If someone has very strong side effects, does it mean that their immune system against coronavirus is stronger than others? If not, why?

If a person has developed side effects to the vaccine, this does mean that their immune system against coronavirus is stronger than others. It indicates that the vaccine is more reactogenic in some individuals than others. Some degree of reactogenicity is expected after the vaccine and manifests as pain, redness, swelling at the injection site, fever, myalgia, or headache.

If someone has severe side effects after the first dose, does it mean that the effects after the second dose will be similar as well?

No. The second dose may cause no or more severe side effects compared to after the first dose. The side effects are a result of the response of the body’s immune system to the vaccine. The first dose of the vaccine primes the immune system to react to the foreign (vaccine) agent, while the second dose acts as a booster and generates a stronger immune response.

Now that the vaccination process has been opened for those above 45 years old, what will be the next age group to be included in the process?

The next age group to be included will be individuals between 18 and 45 years of age. India is facing a second wave of coronavirus infections. More people will need to take the vaccine if we want to break the chain of transmission. Vaccine wastage will also reduce if there are more takers for the vaccine.

Can the two vaccines be mixed matched? If a person takes the first dose of Covishield, can the second dose be that of Covaxin or vice versa?

No. It is recommended that both doses of vaccine should be taken for realising the full benefit of vaccination. But, both doses must be of the same vaccine type. Two different types of vaccines cannot be mixed.

However, a trial has been launched in the UK to examine whether different vaccines can be safely used interchangeably for the first and second dose. The 13-month study will compare different combinations of the Oxford-AstraZeneca vaccine and Pfizer-BioNTech vaccine.

If a person takes covishield/covaxin’s first dose from one centre, but cannot get the second dose of the same vaccine from the same centre, what should he/she do?

You can go to a vaccination centre administering the same vaccine as the first dose.

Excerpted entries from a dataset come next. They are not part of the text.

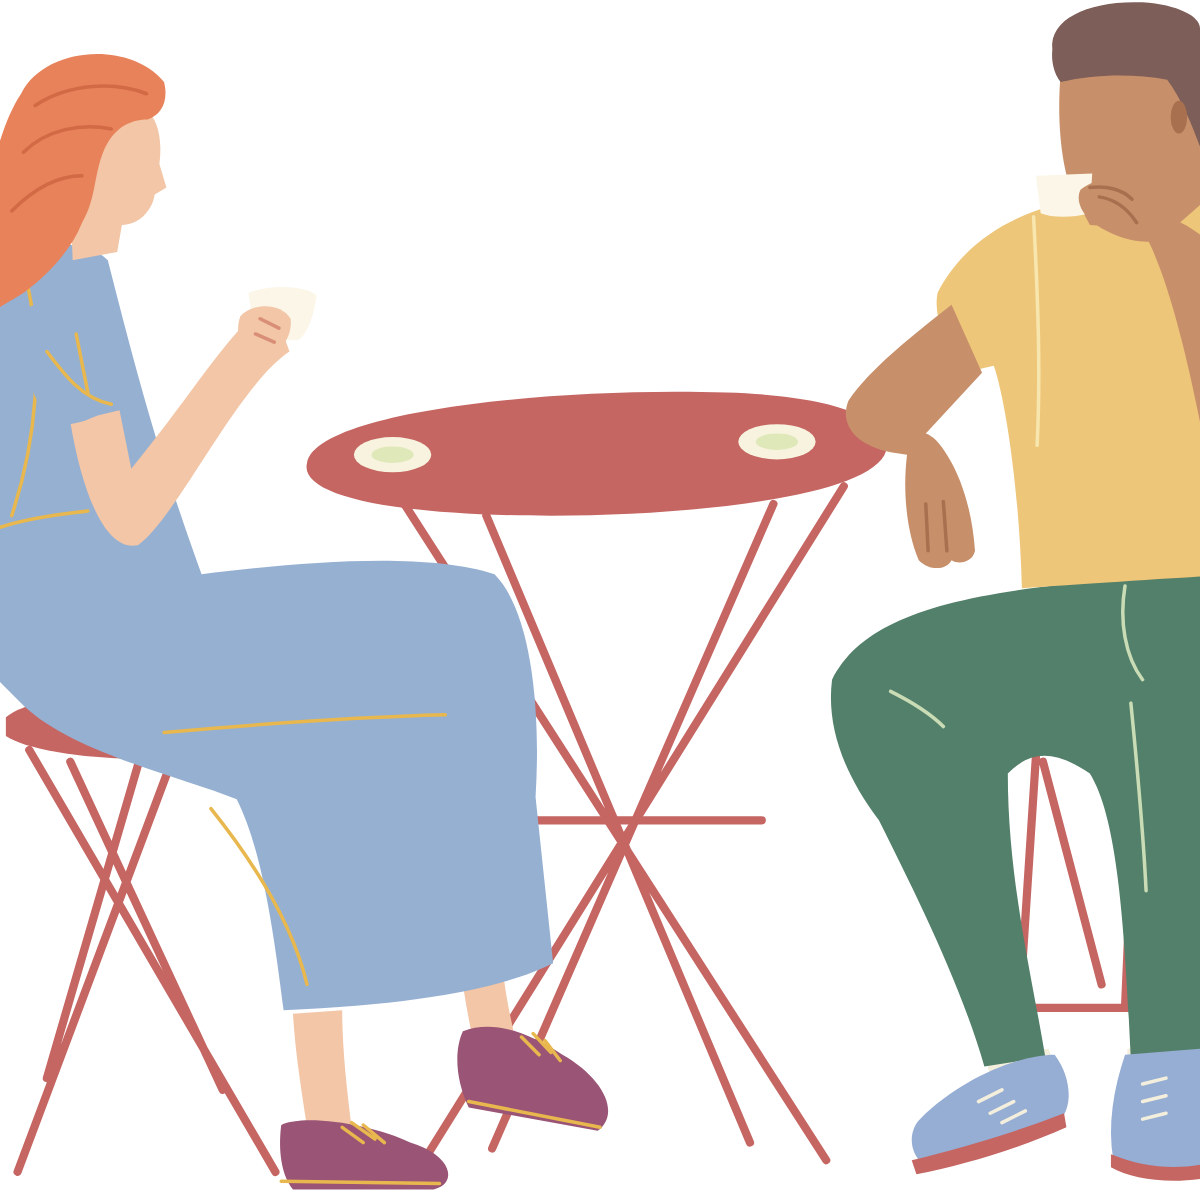
<!DOCTYPE html>
<html lang="en">
<head>
<meta charset="utf-8">
<title>Coffee for Two</title>
<style>
  :root {
    --paper: #ffffff;
    --table-red: #c56663;
    --saucer: #f8f3de;
    --saucer-tea: #dfe8b8;
    --her-hair: #e8825a;
    --her-hair-line: #d16a45;
    --her-skin: #f2c6a6;
    --her-line: #d98f77;
    --dress: #96b0d2;
    --dress-seam: #e8b84e;
    --her-shoe: #9a5475;
    --lace: #e8b84e;
    --his-skin: #c8906a;
    --his-shade: #a8704f;
    --his-hair: #7e5e58;
    --shirt: #eec679;
    --shirt-seam: #f7e6ad;
    --trousers: #53806a;
    --trouser-seam: #c9dcb5;
    --sock: #f4efdc;
    --his-shoe: #96aed4;
    --cup: #fbf6e8;
  }
  html, body { margin: 0; padding: 0; overflow: hidden; background: var(--paper); }
  .scene { display: block; width: 1200px; height: 1200px; }
  .frame { fill: none; stroke: var(--table-red); stroke-width: 7; stroke-linecap: round; }
  .seam { fill: none; stroke-width: 3; stroke-linecap: round; }
</style>
</head>
<body>
<svg class="scene" viewBox="0 0 1024 1024" width="1200" height="1200" role="img" aria-label="A woman and a man sharing coffee at a small red bistro table">
  <defs>
    <ellipse id="saucer-plate" rx="33" ry="15" fill="var(--saucer)"/>
    <ellipse id="saucer-spill" rx="18" ry="7" fill="var(--saucer-tea)"/>
  </defs>

  <g id="her-chair">
    <path class="frame" d="M0,470 L55,610 M0,520 L30,610"/>
    <path class="frame" d="M25,640 L235,1000 M150,640 L15,1000 M60,650 L190,930 M120,645 L40,920"/>
    <path d="M5,612 C35,588 125,592 165,608 L155,645 C100,652 25,642 5,628 Z" fill="var(--table-red)"/>
  </g>

  <g id="bistro-table">
    <path class="frame" d="M345,430 L705,990 M415,440 L640,975 M720,415 L365,985 M660,430 L420,980"/>
    <path class="frame" d="M380,700 L650,700"/>
    <path d="M262,395 C270,350 480,330 620,335 C720,338 762,360 756,385 C745,422 600,440 470,440 C330,440 255,422 262,395 Z" fill="var(--table-red)"/>
    <g transform="translate(335,388)"><use href="#saucer-plate"/><use href="#saucer-spill"/></g>
    <g transform="translate(663,377)"><use href="#saucer-plate"/><use href="#saucer-spill"/></g>
  </g>

  <g id="woman">
    <path d="M250,865 C252,900 258,935 262,962 L300,962 C296,930 292,895 292,862 Z" fill="var(--her-skin)"/>
    <path d="M395,840 C398,860 402,880 405,895 L440,888 C436,870 432,852 430,835 Z" fill="var(--her-skin)"/>
    <path d="M0,240 C20,205 70,200 92,222 C112,300 132,380 172,490 C252,480 362,470 422,490 C452,520 462,600 457,680 L472,822 C432,842 362,857 242,862 C232,782 222,722 202,682 C152,662 62,642 20,602 L0,582 Z" fill="var(--dress)"/>
    <path class="seam" stroke="var(--dress-seam)" d="M0,450 C30,440 60,438 75,436 M140,625 C220,618 300,612 380,610 M180,690 C220,740 250,790 262,840 M20,230 C40,300 30,380 10,440"/>
    <path d="M60,360 C70,420 90,472 118,465 C152,440 202,330 247,300 L232,258 C202,272 162,340 112,400 L102,350 Z" fill="var(--her-skin)"/>
    <path d="M20,265 C50,245 90,270 105,330 C100,350 70,365 45,362 C25,340 15,300 20,265 Z" fill="var(--dress)"/>
    <path class="seam" stroke="var(--dress-seam)" d="M40,300 C55,320 70,340 95,345 M65,285 L75,335"/>
    <path d="M212,250 C230,242 262,244 270,252 C268,270 262,285 255,290 C238,292 222,286 216,276 Z" fill="var(--cup)"/>
    <path d="M205,270 C215,258 240,258 248,272 C250,290 236,305 220,304 C205,300 200,285 205,270 Z" fill="var(--her-skin)"/>
    <path class="seam" stroke="var(--her-line)" stroke-width="2" d="M222,272 L238,280 M218,285 L234,292"/>
    <path d="M60,170 C70,130 90,95 110,90 C130,88 140,110 136,140 L142,160 L132,166 C130,180 118,192 104,192 L100,215 L62,222 Z" fill="var(--her-skin)"/>
    <path d="M18,80 C38,40 110,34 140,70 C144,86 138,98 126,102 C110,102 96,110 88,130 C80,150 82,170 70,190 C60,215 40,235 20,250 L0,262 L0,120 C5,105 10,92 18,80 Z" fill="var(--her-hair)"/>
    <path class="seam" stroke="var(--her-hair-line)" d="M30,90 C60,70 100,70 125,80 M20,130 C40,110 70,105 95,110 M10,180 C30,160 50,150 70,150"/>
    <path d="M240,960 C260,950 320,960 350,975 C385,985 392,1010 370,1015 L250,1015 C238,1000 238,975 240,960 Z" fill="var(--her-shoe)"/>
    <path class="seam" stroke="var(--lace)" stroke-width="2" d="M292,962 L310,975 M300,958 L320,972 M310,960 L328,975 M240,1008 L375,1010"/>
    <path d="M395,880 C420,870 450,880 480,900 C515,920 530,950 510,965 L400,945 C388,920 388,895 395,880 Z" fill="var(--her-shoe)"/>
    <path class="seam" stroke="var(--lace)" stroke-width="2" d="M445,885 L460,900 M455,882 L470,898 M465,888 L478,905 M400,940 L512,962"/>
  </g>

  <g id="his-chair">
    <path class="frame" d="M885,630 L870,860 M970,630 L960,860 M880,860 L970,860 M890,650 L940,840"/>
    <path d="M860,622 L1010,622 L1010,638 L860,638 Z" fill="var(--table-red)"/>
  </g>

  <g id="man">
    <path d="M840,900 L895,895 L900,912 L845,918 Z M962,895 L1024,890 L1024,910 L962,915 Z" fill="var(--sock)"/>
    <path d="M710,580 C740,520 830,500 1024,490 L1024,900 L965,905 C960,800 955,700 930,660 C900,640 880,640 860,660 C860,750 880,830 892,902 L840,910 C820,840 780,760 750,700 C720,660 705,620 710,580 Z" fill="var(--trousers)"/>
    <path class="seam" stroke="var(--trouser-seam)" d="M960,500 C955,530 960,560 975,580 M760,590 C780,600 795,610 805,620 M965,600 C970,650 975,700 978,760"/>

    <path id="neck" d="M918,150 L985,150 L990,200 L925,200 Z" fill="var(--his-skin)"/>
    <path id="shirt" d="M800,250 C820,210 860,185 900,175 L960,180 L1024,170 L1024,492 C960,496 900,500 872,502 C870,420 858,340 848,312 L822,318 C808,295 796,272 800,250 Z" fill="var(--shirt)"/>
    <path class="seam" stroke="var(--shirt-seam)" d="M882,185 C886,260 888,320 885,380"/>

    <path id="leaning-arm" d="M812,260 C780,285 742,315 724,342 C716,362 730,380 760,386 L774,388 C770,420 774,455 784,478 C794,488 808,486 812,478 C818,482 830,480 832,470 C830,440 822,410 808,388 C802,378 796,372 790,370 L838,318 Z" fill="var(--his-skin)"/>
    <path class="seam" stroke="var(--his-shade)" stroke-width="2" d="M790,430 L792,470 M805,428 L808,470"/>

    <path id="raised-forearm" d="M965,175 C990,180 1010,190 1024,200 L1024,360 C1012,300 998,245 982,210 Z" fill="var(--his-skin)"/>

    <path id="face" d="M905,64 C902,100 905,135 913,160 L930,192 L1000,196 L1024,175 L1024,40 C995,22 940,30 905,64 Z" fill="var(--his-skin)"/>
    <path id="hair" d="M898,42 C895,15 932,0 975,2 C1005,4 1024,14 1024,24 L1024,125 C1016,104 1008,84 996,68 C965,62 930,64 905,70 C899,62 897,52 898,42 Z" fill="var(--his-hair)"/>
    <ellipse cx="1006" cy="100" rx="7" ry="14" fill="var(--his-shade)"/>

    <path id="his-cup" d="M884,150 L932,148 L930,182 C915,186 898,186 888,182 Z" fill="var(--cup)"/>
    <path id="cup-hand" d="M922,162 C938,148 972,150 990,165 C1004,180 1004,200 990,205 C970,210 945,200 930,188 C922,180 918,170 922,162 Z" fill="var(--his-skin)"/>
    <path class="seam" stroke="var(--his-shade)" stroke-width="2" d="M938,168 C952,170 962,178 970,190 M930,160 C945,158 958,162 966,170"/>

    <path d="M785,955 C820,920 870,900 900,900 C915,920 915,945 905,955 C870,975 820,985 790,995 C775,985 775,965 785,955 Z" fill="var(--his-shoe)"/>
    <path d="M778,990 C820,980 870,965 908,950 L910,962 C870,980 820,995 782,1002 Z" fill="var(--table-red)"/>
    <path class="seam" stroke="var(--sock)" d="M835,940 L855,930 M845,950 L865,940 M855,958 L875,948"/>
    <path d="M960,900 L1024,895 L1024,1000 C990,1005 960,1000 950,990 C945,960 950,930 960,900 Z" fill="var(--his-shoe)"/>
    <path d="M948,985 C975,996 1000,998 1024,994 L1024,1006 C995,1010 965,1006 948,996 Z" fill="var(--table-red)"/>
    <path class="seam" stroke="var(--sock)" d="M975,925 L995,920 M975,940 L995,935 M975,955 L995,950"/>
  </g>
</svg>
</body>
</html>
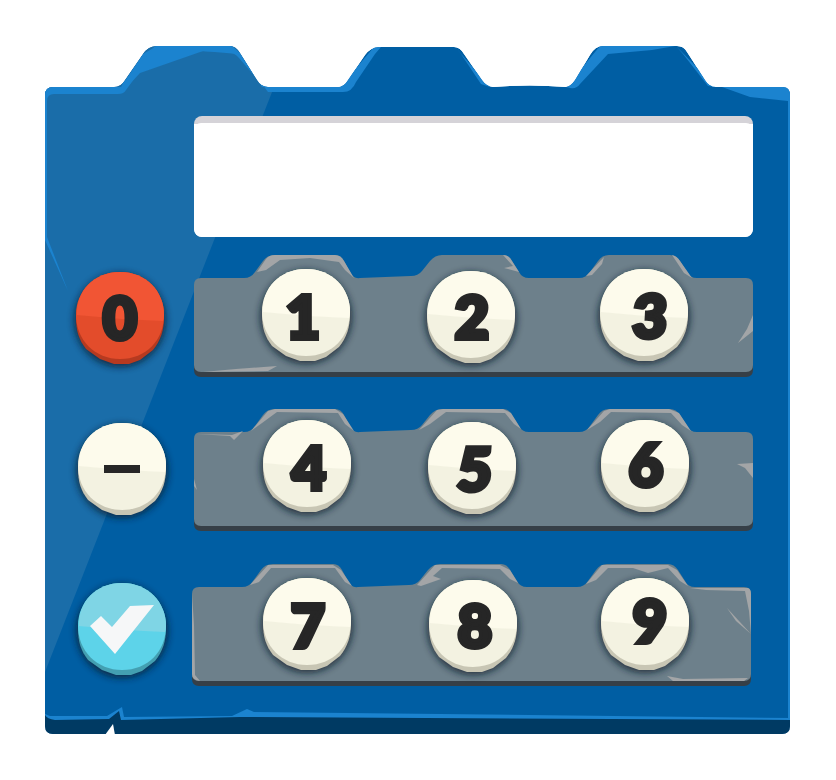
<!DOCTYPE html>
<html lang="en">
<head>
<meta charset="utf-8">
<title>Number keypad</title>
<style>
:root {
  --board: #005ea3;
  --board-sheen: #1a6da9;
  --board-edge: #1b83cf;
  --board-base: #003a63;
  --panel: #6d808b;
  --panel-base: #363f47;
  --panel-chip: #a3a5a7;
  --screen: #ffffff;
  --screen-lip: #d5d3d8;
  --ink: #262626;
}
* { box-sizing: border-box; }
html, body { margin: 0; overflow: hidden; background: #fff; }
.keypad { position: relative; width: 836px; height: 780px; overflow: hidden; background: #fff; }
.board { position: absolute; left: 0; top: 0; display: block; }
.screen {
  position: absolute; left: 194px; top: 116px; width: 559px; height: 121px;
  border-radius: 8px; background: linear-gradient(var(--screen-lip) 8px, transparent 8px), var(--screen);
  overflow: hidden;
}
.screen::after {
  content: ""; position: absolute; left: 0; right: 0; top: 7px; bottom: 0;
  border-radius: 7px; background: var(--screen);
}
.key {
  --top: #fdfbec; --low: #f3f2e1; --rim: #c8c6b4;
  position: absolute; left: var(--x); top: var(--y); width: 120px; height: 120px; margin: -60px 0 0 -60px;
}
.key.zero { --top: #f15534; --low: #e34c2b; --rim: #b63a20; }
.key.confirm { --top: #7fd5e5; --low: #5dd3e9; --rim: #439fb1; }
.key svg { display: block; width: 120px; height: 120px; }
.key span {
  position: absolute; left: calc(60px + var(--dx, 0px)); top: calc(58px + var(--dy, 0px));
  transform: translate(-50%, -50%) skewX(var(--lean, 0deg));
  font: 900 60px/1 Lato, "Open Sans", sans-serif;
  color: var(--ink); -webkit-text-stroke: 4px var(--ink);
}
</style>
</head>
<body>
<main class="keypad">
  <svg class="board" width="836" height="780" viewBox="0 0 836 780" aria-hidden="true">
    <defs>
      <path id="board-shape" d="M45 95Q45 87 53 87H114Q121 87 125 80L143 54Q148 46 157 46H230Q236 46 240 53L257 80Q261 87 268 87H338Q344 87 348 80L365 55Q371 47 379 47H454Q460 47 464 54L482 80Q486 86 493 87Q530 84 566 87Q571 86 575 80L590 55Q595 46 603 46H677Q684 46 687 52L705 80Q709 87 716 87H783Q790 87 790 95V726Q790 734 782 734H53Q45 734 45 726Z"/>
      <clipPath id="board-clip"><use href="#board-shape"/></clipPath>
      <path id="panel-face" d="M194 285Q194 278 201 278H244Q251 278 255 272L263 261Q267 255 275 255H335Q341 255 344 261L350 272Q353 279 360 278L411 276Q418 276 422 271L430 261Q435 255 442 255H503Q509 255 512 261L519 272Q522 278 529 278H579Q586 278 590 272L598 261Q602 255 609 255H670Q676 255 680 261L687 272Q690 278 697 278H746Q753 278 753 285V365Q753 372 746 372H201Q194 372 194 365Z"/>
      <g id="panel">
        <path d="M194 340H753V370Q753 377 746 377H201Q194 377 194 370Z" fill="var(--panel-base)"/>
        <use href="#panel-face" fill="var(--panel)"/>
      </g>
      <filter id="soft" x="-30%" y="-30%" width="160%" height="160%"><feGaussianBlur stdDeviation="3.5"/></filter>
      <g id="key-cap">
        <ellipse cx="60" cy="62" rx="46" ry="47" fill="#0b1b29" opacity=".75" filter="url(#soft)"/>
        <path d="M60 14C86 14 104 34 104 59C104 72 101 82 93 92L80 102L69 106H54L40 101L26 91C19 82 16 73 16 59C16 34 34 14 60 14Z" fill="var(--rim)"/>
        <path d="M60 14C86 14 104 33 104 57C104 82 86 101 60 101C35 101 16 82 16 57C16 33 34 14 60 14Z" fill="var(--low)"/>
        <path d="M60 14C86 14 104 33 104 57Q104 60 103 63L62 61L17 57C16 33 34 14 60 14Z" fill="var(--top)"/>
      </g>
    </defs>

    <g clip-path="url(#board-clip)">
      <use href="#board-shape" fill="var(--board)"/>
      <path d="M45 40H293L274 87L45 672Z" fill="var(--board-sheen)"/>
      <g fill="var(--board-edge)">
        <path d="M45 87H121L143 54L157 46H232L240 53L262 87H270L267 88Q262 86 258 80L239 58Q235 53 228 52L195 51L139 72L126 90Q124 94 118 94H54Q47 94 47 101V237L68 291L45 240Z"/>
        <path d="M155 46H230L238 54L203 51L140 73L126 88L122 84Z"/>
        <path d="M340 87L374 47H381L375 54L356 82Q352 92 343 92H268L262 84Z"/>
        <path d="M455 47L490 87L481 84L461 54Z"/>
        <path d="M566 87L600 46H675L652 50L608 54L580 84Q577 89 570 88Z"/>
        <path d="M676 46L716 87L708 86L683 54Z"/>
        <path d="M722 87H790V720H788V101L750 97Z"/>
        <path d="M45 714L50 716H107L122 707L124 717L232 716L247 709L254 712L790 718V722H45Z"/>
      </g>
      <path d="M45 715Q47 719 55 720L109 719L119 711L121 720L240 717L790 720V734H45Z" fill="var(--board-base)"/>
      <path d="M105 735L113 724L115 735Z" fill="#fff"/>
    </g>

    <g class="panels">
      <use href="#panel"/>
      <use href="#panel" y="154"/>
      <use href="#panel" x="-2" y="309"/>
    </g>
    <g class="panel-chips" fill="var(--panel-chip)">
      <path d="M266 259Q269 255 275 255H335Q341 255 344 261L354 278L345 270L339 262L310 258L280 260L266 270L257 272Z"/>
      <path d="M503 255Q509 255 512 261L519 272L504 268L513 266Z"/>
      <path d="M672 255Q677 256 680 261L692 278L684 273L676 261Z"/>
      <path d="M586 276L604 257L602 264L592 275Z"/>
      <path d="M753 315V331L738 343L747 329Z"/>
      <path d="M203 372L236 369L277 366L268 371Z"/>
      <path d="M197 434L232 435L243 431L234 440L230 436Z"/>
      <path d="M251 431L268 411L275 409H335L343 414L354 431L345 424L338 413L277 412L262 423Z"/>
      <path d="M419 430L437 410L443 409H503L511 413L521 429L514 424L505 413L446 412L430 424Z"/>
      <path d="M587 430L604 411L610 409H669L679 413L691 431L682 425L671 413L611 412L600 422Z"/>
      <path d="M753 463V478L745 468L737 464Z"/>
      <path d="M194 479L197 490L194 486Z"/>
      <path d="M250 585L268 565H333L341 570L352 586L345 582L335 568H271L259 582Z"/>
      <path d="M417 585L435 565H500L510 570L518 583L510 579L500 569L442 568L433 576L441 579L421 586Z"/>
      <path d="M586 584L602 565H668L677 570L688 586L680 581L668 568L648 573L633 568H608L596 580Z"/>
      <path d="M690 588H748Q751 589 751 594V634L749 611L745 591L706 590Z"/>
      <path d="M727 608L751 634L736 621Z"/>
      <path d="M192 594L194 625L195 675L200 681Q192 680 192 674Z"/>
      <path d="M667 676L683 679L748 678L744 681H673Z"/>
    </g>
  </svg>

  <div class="screen" aria-label="Display"></div>

  <div class="key zero" style="--x:120px;--y:318px;--dy:1px"><svg><use href="#key-cap"/></svg><span>0</span></div>
  <div class="key" style="--x:306px;--y:315px;--dx:-3px;--dy:3px"><svg><use href="#key-cap"/></svg><span>1</span></div>
  <div class="key" style="--x:471px;--y:317px;--dx:1px;--dy:1px"><svg><use href="#key-cap"/></svg><span>2</span></div>
  <div class="key" style="--x:644px;--y:315px;--dx:6px;--dy:2px;--lean:-3deg"><svg><use href="#key-cap"/></svg><span>3</span></div>

  <div class="key minus" style="--x:122px;--y:469px"><svg role="img" aria-label="Minus"><use href="#key-cap"/><rect x="42" y="56" width="36" height="8" fill="var(--ink)"/></svg></div>
  <div class="key" style="--x:307px;--y:466px;--dx:2px;--dy:3px"><svg><use href="#key-cap"/></svg><span>4</span></div>
  <div class="key" style="--x:472px;--y:468px;--dx:3px;--dy:2px;--lean:-4deg"><svg><use href="#key-cap"/></svg><span>5</span></div>
  <div class="key" style="--x:645px;--y:466px;--dx:1px"><svg><use href="#key-cap"/></svg><span>6</span></div>

  <div class="key confirm" style="--x:122px;--y:629px"><svg role="img" aria-label="Confirm"><use href="#key-cap"/><path d="M28 57L39 47L50 58L68 37L92 36L53 85Z" fill="#f6f7f8"/></svg></div>
  <div class="key" style="--x:307px;--y:624px;--dx:1px;--dy:3px"><svg><use href="#key-cap"/></svg><span>7</span></div>
  <div class="key" style="--x:473px;--y:626px;--dx:2px;--dy:1px"><svg><use href="#key-cap"/></svg><span>8</span></div>
  <div class="key" style="--x:645px;--y:624px;--dx:5px;--dy:-2px"><svg><use href="#key-cap"/></svg><span>9</span></div>
</main>
</body>
</html>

Disclaimer:Do you have questions about Coronavirus? Or the vaccines? Send us your questions: Tweet with #AskADoctor. Every week, we will have a public health expert address your concerns through this column.